#Hashtags are alive and well on most of the popular channels, so put some time into understanding how to use them to promote your clients’ content.
Wherever possible, you want to use the @ function to get the attention of collaborators, customers, or anyone who had something to do with the content and should be aware it’s being distributed.
This drives me crazy: I discover content I really want to share, but have to hunt for the buttons I need. To make it easy—and compelling—to put readers into share mode, consider the following tips:
- Instead of placing those social chiclets above or below your content, offer a social share bar that’s perpetually on-screen.
- Use plugins such as “Click to Tweet” to make sharing content highlights ultra-easy.
- Ask readers to share your content. It helps.
Demand? Maybe that sounds harsh. But what I’m talking about here is a powerful play: you can use a plugin like One Press Social Locker to make a ‘share’ the price of gaining access to your most valuable content.

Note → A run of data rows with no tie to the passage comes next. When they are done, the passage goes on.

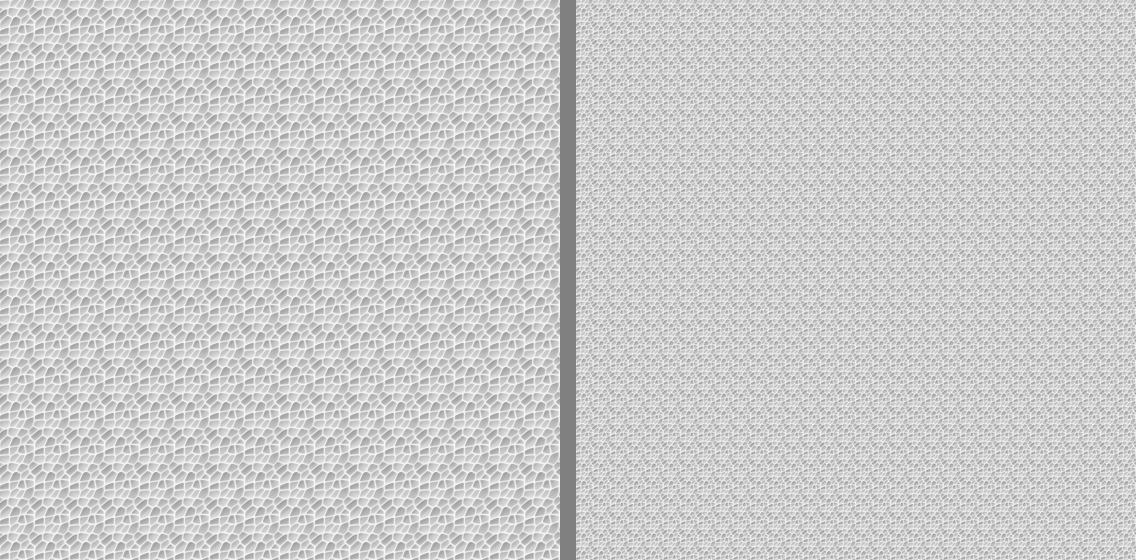
Left: one tile. Right: repeated 2 by 2.
Reproduce this pattern procedurally as a WebGL 2 fragment shader.

```glsl
#version 300 es
precision highp float;
// Seamless pale grey web of raised ridges around small, softly lit irregular cells.
uniform vec2 u_resolution;
out vec4 outColor;

const float REPEATS = 16.0;        // tiles across and down
const float CELLS = 4.0;           // cells per tile side
const float JITTER = 0.86;         // scatter of the cell seeds
const float SIZE_SPREAD = 0.22;    // difference between large and small cells
const float STRETCH = 0.2;         // elongation along the rising diagonal
const float ROUNDNESS = 20.0;      // lower values round the corners more
const float RIDGE_FOOT = 0.145;    // where the ridge slope meets the floor, in cells
const float RIDGE_LEAN = 0.45;     // widening of the lit slopes
const float RIDGE_WEAR = 0.35;     // fading of the ridges in patches
const float FLOOR_SLOPE = 0.15;    // light gradient across a floor
const float GRAIN = 0.06;          // strength of the diagonal striation
const float CLOUD = 0.12;          // broad light and dark patches
const vec2 GRAIN_FREQ = vec2(3.0, 10.0);
const vec2 CLOUD_FREQ = vec2(2.0);
const vec2 LIT_SIDE = vec2(0.45, -0.89);
const vec3 FLOOR_DARK = vec3(0.70);
const vec3 FLOOR_LIGHT = vec3(0.83);
const vec3 RIDGE_COLOR = vec3(0.97);
const int SAMPLES = 2;             // antialiasing grid side

// Integer hash of a lattice point, three values in 0..1
vec3 hash3(vec2 p) {
    uvec3 v = uvec3(uvec2(p) + 11u, 29u) * 1664525u + 1013904223u;
    v.x += v.y * v.z; v.y += v.z * v.x; v.z += v.x * v.y;
    v ^= v >> 16u;
    v.x += v.y * v.z; v.y += v.z * v.x; v.z += v.x * v.y;
    return vec3(v >> 8u) / 16777216.0;
}

// Gradient noise that wraps after a whole number of lattice steps
float cornerSlope(vec2 corner, vec2 offset, vec2 period) {
    float angle = 6.28319 * hash3(mod(corner, period) + 40.0).x;
    return dot(vec2(cos(angle), sin(angle)), offset);
}

float gradientNoise(vec2 p, vec2 period) {
    vec2 i = floor(p), f = p - i;
    vec2 u = f * f * f * (f * (f * 6.0 - 15.0) + 10.0);
    vec2 e = vec2(1.0, 0.0);
    float low = mix(cornerSlope(i, f, period), cornerSlope(i + e, f - e, period), u.x);
    float high = mix(cornerSlope(i + e.yx, f - e.yx, period),
                     cornerSlope(i + 1.0, f - 1.0, period), u.x);
    return mix(low, high, u.y);
}

// Seed offset in the stretched metric (xy), size weight (z) and tone (w)
vec4 cellSeed(vec2 id, vec2 p) {
    vec2 wrapped = mod(id, CELLS);
    vec3 h = hash3(wrapped + 5.0);
    vec2 d = id + 0.5 + JITTER * (h.xy - 0.5) - p;
    return vec4(d - STRETCH * d.yx, SIZE_SPREAD * h.z, hash3(wrapped + 17.0).x);
}

vec3 webColor(vec2 uv) {
    vec2 tile = fract(uv * REPEATS);
    vec2 p = tile * CELLS;
    vec2 base = floor(p);

    // Owning cell, by weighted distance
    vec4 own = vec4(0.0);
    vec2 ownId = base;
    float nearest = 1e3;
    for (int y = -2; y <= 2; y++)
    for (int x = -2; x <= 2; x++) {
        vec2 id = base + vec2(x, y);
        vec4 s = cellSeed(id, p);
        float d = dot(s.xy, s.xy) - s.z;
        if (d < nearest) { nearest = d; own = s; ownId = id; }
    }

    // Rounded distance to the cell border, and the direction towards it
    float sum = 1e-9;
    vec2 towards = vec2(0.0);
    for (int y = -2; y <= 2; y++)
    for (int x = -2; x <= 2; x++) {
        vec2 id = base + vec2(x, y);
        if (id == ownId) continue;
        vec4 s = cellSeed(id, p);
        vec2 across = s.xy - own.xy;
        float span = max(length(across), 0.01);
        float edge = (dot(s.xy, s.xy) - s.z - nearest) / (2.0 * span);
        float weight = exp(-ROUNDNESS * edge);
        sum += weight;
        towards += weight * across / span;
    }
    float border = -log(sum) / ROUNDNESS;
    float lit = dot(towards / sum, LIT_SIDE);

    // Floor: cell tone, slope, striation and broad patches
    vec2 diagonal = vec2(tile.x + tile.y, tile.x - tile.y);
    float grain = GRAIN * gradientNoise(diagonal * GRAIN_FREQ, GRAIN_FREQ);
    float cloud = gradientNoise(tile * CLOUD_FREQ, CLOUD_FREQ);
    vec3 color = mix(FLOOR_DARK, FLOOR_LIGHT, own.w * own.w);
    color += FLOOR_SLOPE * dot(-own.xy, LIT_SIDE) + grain + CLOUD * cloud;

    // Ridge: broad on its lit side, steep on the other, worn in patches
    float foot = RIDGE_FOOT * (1.0 + RIDGE_LEAN * lit);
    float ridge = 1.0 - smoothstep(0.0, foot, border);
    ridge *= 1.0 - RIDGE_WEAR * clamp(0.3 - 1.5 * cloud, 0.0, 1.0);
    return mix(color, RIDGE_COLOR, ridge);
}

void main() {
    vec3 color = vec3(0.0);
    for (int i = 0; i < SAMPLES * SAMPLES; i++) {
        vec2 shift = (vec2(i % SAMPLES, i / SAMPLES) + 0.5) / float(SAMPLES) - 0.5;
        color += webColor((gl_FragCoord.xy + shift) / u_resolution);
    }
    outColor = vec4(color / float(SAMPLES * SAMPLES), 1.0);
}
```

This seldom used strategy is common sense, but uncommon in practice. Say thanks to (that is, send thanks to) people who share your content. Fans, followers, loyal readers, and customers are far more likely to stay engaged with the brand when they know they’re appreciated.
It may be easier to simply click social media share buttons and settle for posting a headline and URL, but It can be far more effective to grab or create, if necessary, an image, GIF, or video that increases the stopping power of your posts.
Similarly, the text-based content of your social shares need not be driven by a headline. You may increase engagement when distributing content via social by extracting interesting nuggets from a piece of content such as fun sound bytes, data points and quotable passages.
The more your content promotions come across as promotions, the less traction you’ll gain. Work to create a brand that’s transparent and candid and inspire content from sources that could only be perceived as authentic.
Fire-up employee advocacy
One of the most overlooked social media strategies that can contribute in a very big way to content distribution is employee advocacy. Let’s set aside the fancy marketing speak; you want to your employees who are active on social media to help the cause.
Give them guidelines. Give them training. Give them incentives.
Look into platforms such as GaggleAmp and EveryoneSocial to make social media advocacy even easier. You could even consider a simple collaboration platform such as Slack to put out the word to your team when you have new content to distribute and promote.
My final tip is to work the tricks of the trade to learn from and perpetually improve the organic content promotion you’re working to get from social media.
- Dig into your analytics to learn what channels are driving traffic to the pages on which your client’s content lives and what content types and topics work best.
- Use Buzzsumo to analyze what gets shared, where it gets shared, and who’s doing the sharing. (That’s a very brief benefits summary of Buzzsumo. The service is gold for agencies and brands interested in improving content creation and promotion.)
That’s enough (but it’s never enough)
My, my… I’m at a loss for how to wrap up this beast. It seems to me 45 ideas is enough to help put you on the path to improving your content promotion skills.
But it also seems like “enough” is entirely elusive.
The truth is, as you surely realize, a shocking amount of content is published daily making search, social, owned media and every channel a noisy war zone.
It shouldn’t make you feel defeated going in, but it definitely should make you increasingly hungry to learn about and try new content distribution tactics and strategies.
Of course, you can’t be a great content marketer unless you have great content. But having great content has become table stakes. Those that sweep the chips into their stack master distribution too.